§ **EXERCISE OBJECTIVE**
The response should be an exact copy of the records, with the pictures removed.

§ **DATA PROVIDED**
------------------------------------------------------------
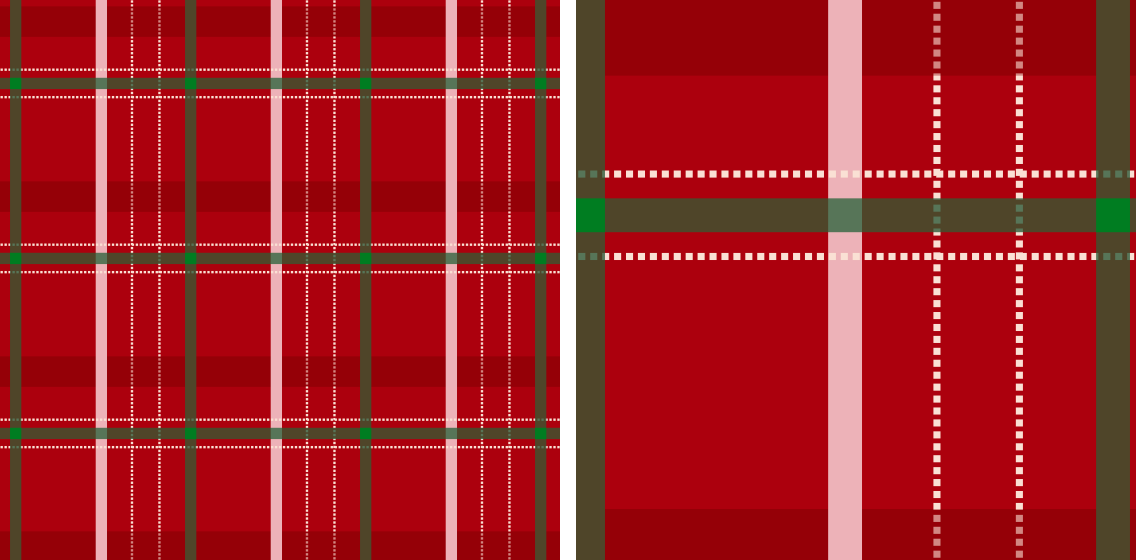
Left, the full canvas; right, a detail of the centre.
A three.js fragment shader for this pattern:

```glsl
// Red tartan: olive and pink bands, dark red stripes and paired dotted lines
#define REPEATS 3.2
#define BAND_WIDTH 0.0645
#define STRIPE_WIDTH 0.1746
#define DOT_SIZE 0.0135
#define DOTS_PER_REPEAT 44.0
#define RED vec3(0.675, 0.0, 0.05)
#define DARK_RED vec3(0.585, 0.0, 0.027)
#define OLIVE vec3(0.31, 0.27, 0.16)
#define GREEN vec3(0.0, 0.49, 0.13)
#define PINK vec3(0.93, 0.70, 0.72)
#define SAGE vec3(0.34, 0.46, 0.345)
#define CREAM vec3(0.98, 0.88, 0.83)

varying vec2 vUv;

// Smooth coverage of a line of given centre and width, once per repeat
float line(float x, float centre, float width, float blur) {
  float d = abs(fract(x - centre + 0.5) - 0.5);
  return clamp((0.5 * width - d) / blur + 0.5, 0.0, 1.0);
}

// Two dotted lines set evenly about a centre
float dottedPair(float across, float along, float centre, float blur) {
  float offset = 0.0785;
  float rails = line(across, centre - offset, DOT_SIZE, blur)
              + line(across, centre + offset, DOT_SIZE, blur);
  float dots = line(along * DOTS_PER_REPEAT, 0.42,
                    DOT_SIZE * DOTS_PER_REPEAT, blur * DOTS_PER_REPEAT);
  return rails * dots;
}

void main() {
  vec2 p = vUv * REPEATS;
  vec2 blur = max(fwidth(p), vec2(1e-5));

  // Coverage of each stripe
  float stripe = line(p.y, 0.0765, STRIPE_WIDTH, blur.y);
  float oliveRow = line(p.y, 0.7233, BAND_WIDTH, blur.y);
  float oliveColumn = line(p.x, 0.0896, BAND_WIDTH, blur.x);
  float pinkColumn = line(p.x, 0.5792, BAND_WIDTH, blur.x);
  float dots = max(dottedPair(p.x, p.y, 0.8327, blur.x),
                   dottedPair(p.y, p.x, 0.7233, blur.y));

  // Bands, each changing colour where it crosses the olive row
  vec3 color = mix(RED, DARK_RED, stripe);
  color = mix(color, OLIVE, oliveRow);
  color = mix(color, mix(OLIVE, GREEN, oliveRow), oliveColumn);
  color = mix(color, mix(PINK, SAGE, oliveRow), pinkColumn);

  // Dots, muted over the dark stripes and the olive bands
  vec3 dotColor = mix(CREAM, mix(CREAM, DARK_RED, 0.4), stripe);
  dotColor = mix(dotColor, SAGE, max(oliveRow, oliveColumn));
  color = mix(color, dotColor, dots);

  gl_FragColor = vec4(color, 1.0);
}
```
------------------------------------------------------------
§ **OUTPUT OF THE TASK**
Left, the full canvas; right, a detail of the centre.
A three.js fragment shader for this pattern:

```glsl
// Red tartan: olive and pink bands, dark red stripes and paired dotted lines
#define REPEATS 3.2
#define BAND_WIDTH 0.0645
#define STRIPE_WIDTH 0.1746
#define DOT_SIZE 0.0135
#define DOTS_PER_REPEAT 44.0
#define RED vec3(0.675, 0.0, 0.05)
#define DARK_RED vec3(0.585, 0.0, 0.027)
#define OLIVE vec3(0.31, 0.27, 0.16)
#define GREEN vec3(0.0, 0.49, 0.13)
#define PINK vec3(0.93, 0.70, 0.72)
#define SAGE vec3(0.34, 0.46, 0.345)
#define CREAM vec3(0.98, 0.88, 0.83)

varying vec2 vUv;

// Smooth coverage of a line of given centre and width, once per repeat
float line(float x, float centre, float width, float blur) {
  float d = abs(fract(x - centre + 0.5) - 0.5);
  return clamp((0.5 * width - d) / blur + 0.5, 0.0, 1.0);
}

// Two dotted lines set evenly about a centre
float dottedPair(float across, float along, float centre, float blur) {
  float offset = 0.0785;
  float rails = line(across, centre - offset, DOT_SIZE, blur)
              + line(across, centre + offset, DOT_SIZE, blur);
  float dots = line(along * DOTS_PER_REPEAT, 0.42,
                    DOT_SIZE * DOTS_PER_REPEAT, blur * DOTS_PER_REPEAT);
  return rails * dots;
}

void main() {
  vec2 p = vUv * REPEATS;
  vec2 blur = max(fwidth(p), vec2(1e-5));

  // Coverage of each stripe
  float stripe = line(p.y, 0.0765, STRIPE_WIDTH, blur.y);
  float oliveRow = line(p.y, 0.7233, BAND_WIDTH, blur.y);
  float oliveColumn = line(p.x, 0.0896, BAND_WIDTH, blur.x);
  float pinkColumn = line(p.x, 0.5792, BAND_WIDTH, blur.x);
  float dots = max(dottedPair(p.x, p.y, 0.8327, blur.x),
                   dottedPair(p.y, p.x, 0.7233, blur.y));

  // Bands, each changing colour where it crosses the olive row
  vec3 color = mix(RED, DARK_RED, stripe);
  color = mix(color, OLIVE, oliveRow);
  color = mix(color, mix(OLIVE, GREEN, oliveRow), oliveColumn);
  color = mix(color, mix(PINK, SAGE, oliveRow), pinkColumn);

  // Dots, muted over the dark stripes and the olive bands
  vec3 dotColor = mix(CREAM, mix(CREAM, DARK_RED, 0.4), stripe);
  dotColor = mix(dotColor, SAGE, max(oliveRow, oliveColumn));
  color = mix(color, dotColor, dots);

  gl_FragColor = vec4(color, 1.0);
}
```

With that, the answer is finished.